Int. J. Dev. Biol. 40: 197 - 204 (1996)
© UPV/EHU Press

Larval and imaginal pathways in early development of Drosophila.

R Harbecke, M Meise, A Holz, R Klapper, E Naffin, V Nordhoff and W Janning

Institut für Allgemeine Zoologie und Genetik, Westfälischen Wilhelms-Universität, Münster, Germany.

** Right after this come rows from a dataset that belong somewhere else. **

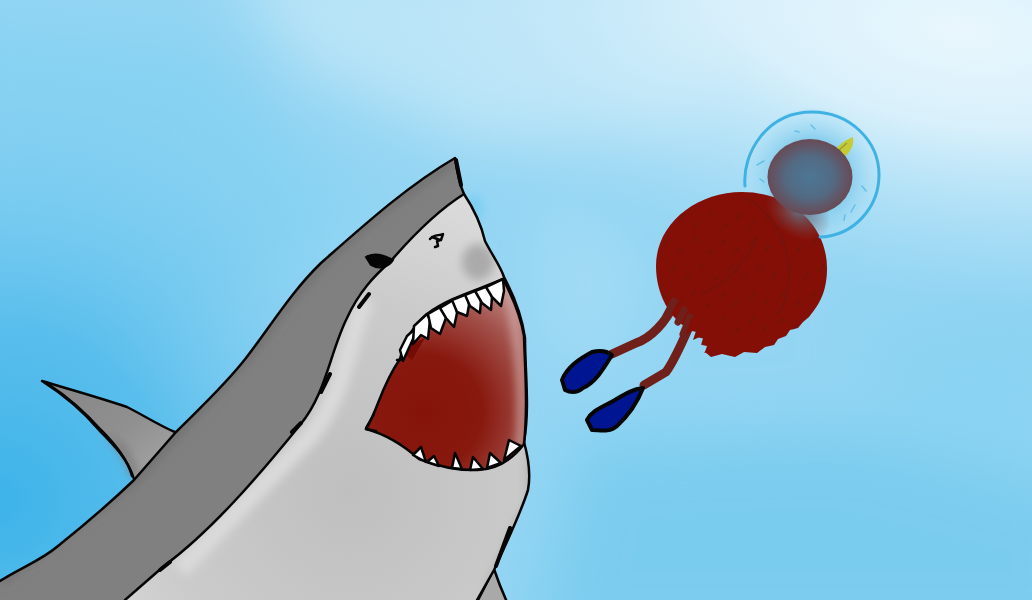
<!DOCTYPE html>
<html lang="en">
<head>
<meta charset="utf-8">
<title>Shark and diving bird</title>
<style>
:root {
  --sea: #93d5f3;
  --sea-deep: #3db3e9;
  --sea-light: #e6f6fd;
  --ink: #050505;
  --back: #808080;
  --blood: #85130a;
  --bird: #840f06;
  --leg: #70201b;
  --flipper: #001592;
  --helmet: #3fb2e3;
  --beak: #c5cb35;
}
html, body { margin: 0; overflow: hidden; }
body { width: 1032px; height: 600px; background: var(--sea); }
svg { display: block; }
.outline { fill: none; stroke: var(--ink); stroke-width: 2.5; stroke-linecap: round; stroke-linejoin: round; }
.tooth { fill: #fff; stroke: var(--ink); stroke-width: 2.5; stroke-linejoin: round; }
.leg { fill: none; stroke: var(--leg); stroke-linecap: round; stroke-linejoin: round; }
.flipper { fill: var(--flipper); stroke: var(--ink); stroke-width: 4; stroke-linejoin: round; }
.feather { fill: none; stroke: #651a12; stroke-width: 1.5; stroke-linecap: round; }
</style>
</head>
<body>
<svg width="1032" height="600" viewBox="0 0 1032 600" role="img" aria-label="A shark with its mouth open below a round red bird in a diving helmet and flippers">
  <defs>
    <radialGradient id="deep-water" gradientUnits="userSpaceOnUse" cx="0" cy="500" r="430">
      <stop offset="0" stop-color="#3db3e9"/>
      <stop offset=".4" stop-color="#4fbaeb" stop-opacity=".85"/>
      <stop offset="1" stop-color="#7fcdf1" stop-opacity="0"/>
    </radialGradient>
    <radialGradient id="surface-light" gradientUnits="userSpaceOnUse" cx="0" cy="0" r="1" gradientTransform="translate(960 30) rotate(8) scale(620 270)">
      <stop offset="0" stop-color="#e9f7fd"/>
      <stop offset=".35" stop-color="#e0f3fc" stop-opacity=".9"/>
      <stop offset="1" stop-color="#bce5f8" stop-opacity="0"/>
    </radialGradient>
    <radialGradient id="belly-shade" gradientUnits="userSpaceOnUse" cx="350" cy="490" r="320">
      <stop offset="0" stop-color="#bfbfbf"/>
      <stop offset=".6" stop-color="#cbcbcb"/>
      <stop offset="1" stop-color="#dcdcdc"/>
    </radialGradient>
    <radialGradient id="throat" gradientUnits="userSpaceOnUse" cx="425" cy="412" r="165">
      <stop offset="0" stop-color="#85130a"/>
      <stop offset=".35" stop-color="#88190f"/>
      <stop offset=".65" stop-color="#a2504a"/>
      <stop offset="1" stop-color="#cfa3a1"/>
    </radialGradient>
    <linearGradient id="fin-shade" x1="0" y1="0" x2="1" y2="1">
      <stop offset="0" stop-color="#858585"/>
      <stop offset=".55" stop-color="#909090"/>
      <stop offset="1" stop-color="#a8a8a8"/>
    </linearGradient>
    <radialGradient id="helmet-glass">
      <stop offset="0" stop-color="#55b5e0" stop-opacity=".85"/>
      <stop offset=".55" stop-color="#6fc3e8" stop-opacity=".65"/>
      <stop offset="1" stop-color="#b5e3f7" stop-opacity=".25"/>
    </radialGradient>
    <radialGradient id="head-shade">
      <stop offset="0" stop-color="#4c7795"/>
      <stop offset=".55" stop-color="#536a83"/>
      <stop offset="1" stop-color="#694a55"/>
    </radialGradient>
    <radialGradient id="neck-glow">
      <stop offset="0" stop-color="#62768a" stop-opacity=".9"/>
      <stop offset="1" stop-color="#7a4a4d" stop-opacity="0"/>
    </radialGradient>
    <filter id="soft" x="-50%" y="-50%" width="200%" height="200%"><feGaussianBlur stdDeviation="5"/></filter>
    <filter id="haze" x="-50%" y="-50%" width="200%" height="200%"><feGaussianBlur stdDeviation="32"/></filter>
    <path id="bird-body" d="M742 192C789 192 827 224 827 268C827 291 820 304 809 317L803 322L798 328L790 330L786 336L778 339L774 345L765 347L757 353L744 352L735 357L722 354L711 357L705 352L707 346L702 345L705 339L697 337L701 333L692 331C670 320 656 294 656 266C656 224 696 192 742 192Z"/>
    <path id="mouth-shape" d="M503 279C513 298 521 318 524 336C525 370 528 405 524 444C512 460 496 469 478 470C455 471 432 464 419 459C402 444 385 434 366 429C378 410 381 386 400 359C404 342 413 326 427 314C450 297 476 291 503 279Z"/>
    <path id="belly-shape" d="M464 194C474 209 481 224 485 241C492 255 500 265 504 277C514 296 522 316 525 338C525 372 530 408 524 442C529 460 531 474 528 490C521 512 509 538 494 570L477 600H125L164 566C211 531 257 478 300 425C326 394 330 352 347 318C359 292 374 276 390 262C414 234 437 211 464 194Z"/>
    <path id="back-shape" d="M455 158C457 172 459 183 464 194C437 211 414 234 390 262C374 276 359 292 347 318C330 352 326 394 300 425C257 478 211 531 164 566L125 600H0V581C22 567 42 560 58 546C88 522 111 502 134 480L176 432C203 405 225 385 246 358C270 327 291 292 321 263C363 226 407 186 455 158Z"/>
    <clipPath id="belly-clip"><use href="#belly-shape"/></clipPath>
    <clipPath id="mouth-clip"><use href="#mouth-shape"/></clipPath>
    <clipPath id="back-clip"><use href="#back-shape"/></clipPath>
    <clipPath id="bird-clip"><use href="#bird-body"/></clipPath>
    <g id="feather-tuft">
      <path class="feather" d="M0 8L4 2M14 15l5-5M29 5l3-6M43 16l5-4M57 7l5-6M71 15l3-5M86 7l5-5M101 14l4-6M117 6l4-4M132 15l5-6M148 7l4-6"/>
    </g>
  </defs>

  <g id="water">
    <rect width="1032" height="600" fill="var(--sea)"/>
    <g filter="url(#haze)">
      <path d="M-60 20L210 50L360 220L120 360L-60 330Z" fill="#86d1f2"/>
      <path d="M220 -50H760L700 120L480 150L300 70Z" fill="#b9e4f7"/>
      <path d="M580 440L850 430L1090 490V650H530Z" fill="#7accef"/>
      <path d="M850 330L1080 290V470L900 430Z" fill="#8bd3f2"/>
      <path d="M540 180L650 260L600 380L540 330Z" fill="#a2dbf5"/>
    </g>
    <rect width="1032" height="600" fill="url(#deep-water)"/>
    <rect width="1032" height="600" fill="url(#surface-light)"/>
    <ellipse cx="474" cy="208" rx="9" ry="14" fill="#7dcff3" filter="url(#soft)"/>
  </g>

  <g id="shark">
    <g id="dorsal-fin">
      <path d="M42 381C72 390 101 398 127 407C145 416 158 425 177 433L134 479C128 459 113 444 99 430C82 410 64 395 42 381Z" fill="url(#fin-shade)"/>
      <path d="M104 432L125 446L139 474L132 477C127 458 116 446 104 432Z" fill="#777" filter="url(#soft)"/>
      <path class="outline" d="M177 433C158 425 145 416 127 407C101 398 72 390 42 381C64 395 82 410 99 430C113 444 128 459 134 479"/>
      <path class="outline" stroke-width="4" d="M48 384C68 397 84 411 101 430C117 446 128 460 132 476"/>
    </g>
    <path id="side-fin" d="M494 569C498 581 502 591 507 602H477Z" fill="#a9a9a9" stroke="var(--ink)" stroke-width="2.5"/>

    <use href="#belly-shape" fill="url(#belly-shade)"/>
    <g clip-path="url(#belly-clip)">
      <ellipse cx="478" cy="262" rx="16" ry="18" fill="#aaa" filter="url(#soft)"/>
      <path d="M366 300C346 340 348 390 310 436L180 570" fill="none" stroke="#dadada" stroke-width="18" filter="url(#soft)"/>
      <path d="M531 450V500L488 590" fill="none" stroke="#b4b4b4" stroke-width="10" filter="url(#soft)"/>
    </g>
    <use href="#back-shape" fill="var(--back)"/>
    <g clip-path="url(#back-clip)">
      <path d="M455 160C390 200 330 250 290 300L246 358L134 480L0 581" fill="none" stroke="#727272" stroke-width="10" filter="url(#soft)"/>
    </g>

    <g id="shark-outline" class="outline">
      <path d="M0 581C22 567 42 560 58 546C88 522 111 502 134 480L176 432C203 405 225 385 246 358C270 327 291 292 321 263C363 226 407 186 455 158C457 172 459 183 464 194C474 209 481 224 485 241C492 255 500 265 504 277C514 296 522 316 525 338C525 372 530 408 524 442C529 460 531 474 528 490C521 512 509 538 494 570L477 600"/>
      <path d="M464 194C437 211 414 234 390 262C374 276 359 292 347 318C330 352 326 394 300 425C257 478 211 531 164 566L125 600"/>
      <path stroke-width="4" d="M369 294L359 307M330 374L321 392M301 423L292 432M170 562L160 570M510 528L496 566M456 160L461 185"/>
    </g>

    <path id="eye" d="M366 257C374 252 383 255 393 260C389 267 379 270 371 265Z" fill="var(--ink)" stroke="var(--ink)" stroke-width="2"/>
    <path id="nostril" class="outline" stroke-width="3" d="M430 239C434 234 439 236 443 234L441 240L437 241L438 246L435 247M432 237L440 240"/>

    <g id="mouth">
      <use href="#mouth-shape" fill="url(#throat)"/>
      <g clip-path="url(#mouth-clip)">
        <path d="M508 280C518 340 526 390 520 450" fill="none" stroke="#d5b3b2" stroke-width="9" opacity=".7" filter="url(#soft)"/>
        <path d="M400 350L416 342L425 338L412 360Z" fill="#750c06"/>
      </g>
      <use href="#mouth-shape" class="outline"/>
      <g id="upper-teeth">
        <path class="tooth" d="M407 336L400 350L403 361L413 339L416 328Z"/>
        <path class="tooth" d="M414 326L413 344L421 335L428 339L430 320L427 314Z"/>
        <path class="tooth" d="M428 314L431 328L440 334L446 318L444 305Z"/>
        <path class="tooth" d="M440 308L446 318L454 327L457 313L455 299Z"/>
        <path class="tooth" d="M452 300L457 312L467 316L469 305L467 294Z"/>
        <path class="tooth" d="M465 295L470 306L480 313L481 300L477 290Z"/>
        <path class="tooth" d="M475 291L482 303L491 310L492 297L488 286Z"/>
        <path class="tooth" d="M486 287L492 297L501 306L504 291L503 279Z"/>
      </g>
      <g id="lower-teeth">
        <path class="tooth" d="M413 455L421 447L426 462Z"/>
        <path class="tooth" d="M427 462L434 456L439 466Z"/>
        <path class="tooth" d="M452 468L455 453L462 469Z"/>
        <path class="tooth" d="M470 470L473 457L483 469Z"/>
        <path class="tooth" d="M487 468L490 453L501 463Z"/>
        <path class="tooth" d="M504 460L509 440L521 446Z"/>
      </g>
      <path class="outline" stroke-width="4" d="M366 429L376 431M366 428L374 414M397 360L404 359"/>
    </g>
  </g>

  <g id="bird">
    <g id="legs">
      <path class="leg" stroke-width="9" d="M674 304C666 322 651 338 636 343L612 354"/>
      <path class="leg" stroke-width="9" d="M692 320C684 338 676 358 666 372L644 385"/>
    </g>
    <g id="flippers">
      <path class="flipper" d="M612 355C604 368 596 382 583 388C577 393 571 393 565 390L562 380C567 367 579 359 592 352C600 350 607 351 612 355Z"/>
      <path class="flipper" d="M643 388C638 401 630 414 617 426C609 433 600 430 592 430L587 420C592 410 603 407 615 400C625 394 633 389 643 388Z"/>
    </g>
    <circle id="helmet-glass-fill" cx="812" cy="175" r="67" fill="url(#helmet-glass)"/>
    <use href="#bird-body" fill="var(--bird)"/>
    <g id="feathers" clip-path="url(#bird-clip)" opacity=".65">
      <use href="#feather-tuft" x="680" y="212"/>
      <use href="#feather-tuft" x="664" y="238"/>
      <use href="#feather-tuft" x="671" y="264"/>
      <use href="#feather-tuft" x="663" y="291"/>
      <use href="#feather-tuft" x="692" y="316"/>
      <path class="feather" d="M746 198C775 213 789 245 789 275C789 293 785 304 778 314M701 294C729 283 747 261 757 237"/>
    </g>
    <path id="thighs" class="leg" stroke-width="7" d="M674 301L666 316M690 317L683 334M684 310L678 322"/>
    <path id="tail-feathers" d="M691 318L686 334L697 328L693 340L704 335L701 345L713 341L704 353L721 348L724 330L707 316Z" fill="var(--bird)"/>
    <ellipse cx="798" cy="212" rx="36" ry="25" fill="url(#neck-glow)" transform="rotate(35 798 212)"/>
    <path id="beak" d="M835 149C841 144 845 140 853 137C854 144 852 149 846 156Z" fill="var(--beak)"/>
    <path d="M839 150L847 143" stroke="#95a138" stroke-width="1.5"/>
    <ellipse id="head" cx="810" cy="177" rx="42.5" ry="38" fill="url(#head-shade)"/>
    <path id="helmet-rim" d="M745 186C742 153 767 112 812 112C850 112 879 141 879 175C879 207 854 236 820 237" fill="none" stroke="var(--helmet)" stroke-width="3" stroke-linecap="round"/>
    <path id="helmet-glints" d="M795 131l4 1M811 125l4 4M862 186l4 5M757 165l7-4M851 212l4-7M844 220l1-5M760 179l4 3" fill="none" stroke="#62bfe7" stroke-width="1.5" stroke-linecap="round"/>
  </g>
</svg>
</body>
</html>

ABSTRACT In holometabolous development, higher insects have two different life forms, the larva and the imago. Both larval and imaginal cells are derived from cells of the blastoderm stage. After the final embryonic wave of mitosis, however, only the imaginal cells remain diploid, proliferate massively and do not differentiate until metamorphosis. The separation of these two pathways was described by many authors as a fundamental process that must take place at a very early stage of development, most probably the blastoderm stage. Mainly by using single cell transplantations at the blastoderm or early gastrula stages, respectively, we found common cell lineages between larval and imaginal structures by clones overlapping in the ectoderm (i.e. larval epidermal cells and imaginal discs within a segment, or larval and imaginal salivary gland cells), the mesoderm (i.e. larval somatic muscles and adepithelial cells), and the endoderm (i.e. larval and imaginal midgut cells). From these findings we conclude that it seems to be a principle in Drosophila embryogenesis that the separation of larval and imaginal pathways is postponed to a later developmental stage.